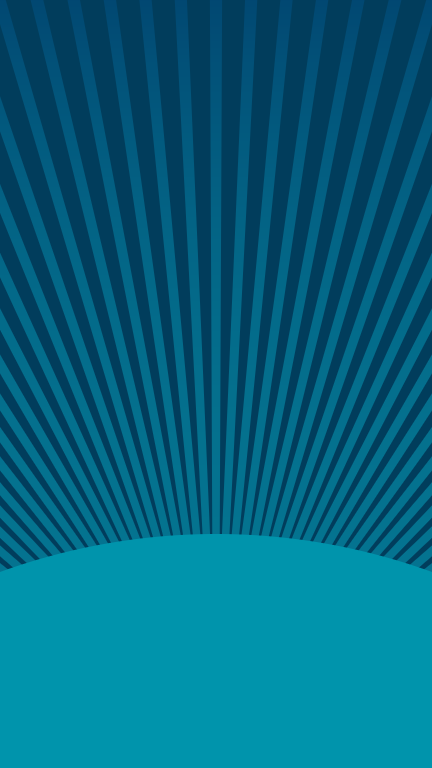
A Shadertoy shader for this background:

```glsl
const float TAU = 6.2831853;

// Lengths are in canvas heights, with x measured from the centre line
const float RAY_COUNT = 132.0;
const float RAY_ORIGIN_Y = 0.039;
const float RAY_BASE_HALF_WIDTH = 0.0037;
const float RAY_WIDENING = 0.0044;
const float HILL_TOP = 0.3047;
const float HILL_RADIUS = 0.824;
const float GRADIENT_HEIGHT = 0.729;

const vec3 SKY_COLOR = vec3(0.005, 0.24, 0.36);
const vec3 RAY_HIGH_COLOR = vec3(0.005, 0.28, 0.445);
const vec3 RAY_LOW_COLOR = vec3(0.015, 0.45, 0.563);
const vec3 HILL_COLOR = vec3(0.0, 0.58, 0.675);

// Coverage of a shape from its signed distance, one pixel soft
float coverage(float distanceToEdge, float pixel) {
    return clamp(0.5 - distanceToEdge / pixel, 0.0, 1.0);
}

// Signed distance to the nearest tapered ray of the fan
float rayDistance(vec2 p) {
    vec2 fromOrigin = p - vec2(0.0, RAY_ORIGIN_Y);
    float radius = length(fromOrigin);
    float angleStep = TAU / RAY_COUNT;
    float angle = atan(fromOrigin.x, fromOrigin.y);
    float offset = (fract(angle / angleStep + 0.5) - 0.5) * angleStep;
    return radius * abs(sin(offset)) - RAY_BASE_HALF_WIDTH - RAY_WIDENING * radius;
}

// Signed distance to the large disc forming the hill
float hillDistance(vec2 p) {
    return length(p - vec2(0.0, HILL_TOP - HILL_RADIUS)) - HILL_RADIUS;
}

// Blue at the top easing into teal near the hill
vec3 rayColor(float y) {
    float remaining = 1.0 - clamp((1.0 - y) / GRADIENT_HEIGHT, 0.0, 1.0);
    return mix(RAY_LOW_COLOR, RAY_HIGH_COLOR, remaining * remaining);
}

void mainImage(out vec4 fragColor, in vec2 fragCoord) {
    float pixel = 1.0 / iResolution.y;
    vec2 p = vec2(fragCoord.x - 0.5 * iResolution.x, fragCoord.y) * pixel;

    // Layers from back to front
    vec3 color = SKY_COLOR;
    color = mix(color, rayColor(p.y), coverage(rayDistance(p), pixel));
    color = mix(color, HILL_COLOR, coverage(hillDistance(p), pixel));
    fragColor = vec4(color, 1.0);
}
```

**********

Repeat, word for word, each of the records, omitting any image they hold.

Written reply:
A Shadertoy shader for this background:

```glsl
const float TAU = 6.2831853;

// Lengths are in canvas heights, with x measured from the centre line
const float RAY_COUNT = 132.0;
const float RAY_ORIGIN_Y = 0.039;
const float RAY_BASE_HALF_WIDTH = 0.0037;
const float RAY_WIDENING = 0.0044;
const float HILL_TOP = 0.3047;
const float HILL_RADIUS = 0.824;
const float GRADIENT_HEIGHT = 0.729;

const vec3 SKY_COLOR = vec3(0.005, 0.24, 0.36);
const vec3 RAY_HIGH_COLOR = vec3(0.005, 0.28, 0.445);
const vec3 RAY_LOW_COLOR = vec3(0.015, 0.45, 0.563);
const vec3 HILL_COLOR = vec3(0.0, 0.58, 0.675);

// Coverage of a shape from its signed distance, one pixel soft
float coverage(float distanceToEdge, float pixel) {
    return clamp(0.5 - distanceToEdge / pixel, 0.0, 1.0);
}

// Signed distance to the nearest tapered ray of the fan
float rayDistance(vec2 p) {
    vec2 fromOrigin = p - vec2(0.0, RAY_ORIGIN_Y);
    float radius = length(fromOrigin);
    float angleStep = TAU / RAY_COUNT;
    float angle = atan(fromOrigin.x, fromOrigin.y);
    float offset = (fract(angle / angleStep + 0.5) - 0.5) * angleStep;
    return radius * abs(sin(offset)) - RAY_BASE_HALF_WIDTH - RAY_WIDENING * radius;
}

// Signed distance to the large disc forming the hill
float hillDistance(vec2 p) {
    return length(p - vec2(0.0, HILL_TOP - HILL_RADIUS)) - HILL_RADIUS;
}

// Blue at the top easing into teal near the hill
vec3 rayColor(float y) {
    float remaining = 1.0 - clamp((1.0 - y) / GRADIENT_HEIGHT, 0.0, 1.0);
    return mix(RAY_LOW_COLOR, RAY_HIGH_COLOR, remaining * remaining);
}

void mainImage(out vec4 fragColor, in vec2 fragCoord) {
    float pixel = 1.0 / iResolution.y;
    vec2 p = vec2(fragCoord.x - 0.5 * iResolution.x, fragCoord.y) * pixel;

    // Layers from back to front
    vec3 color = SKY_COLOR;
    color = mix(color, rayColor(p.y), coverage(rayDistance(p), pixel));
    color = mix(color, HILL_COLOR, coverage(hillDistance(p), pixel));
    fragColor = vec4(color, 1.0);
}
```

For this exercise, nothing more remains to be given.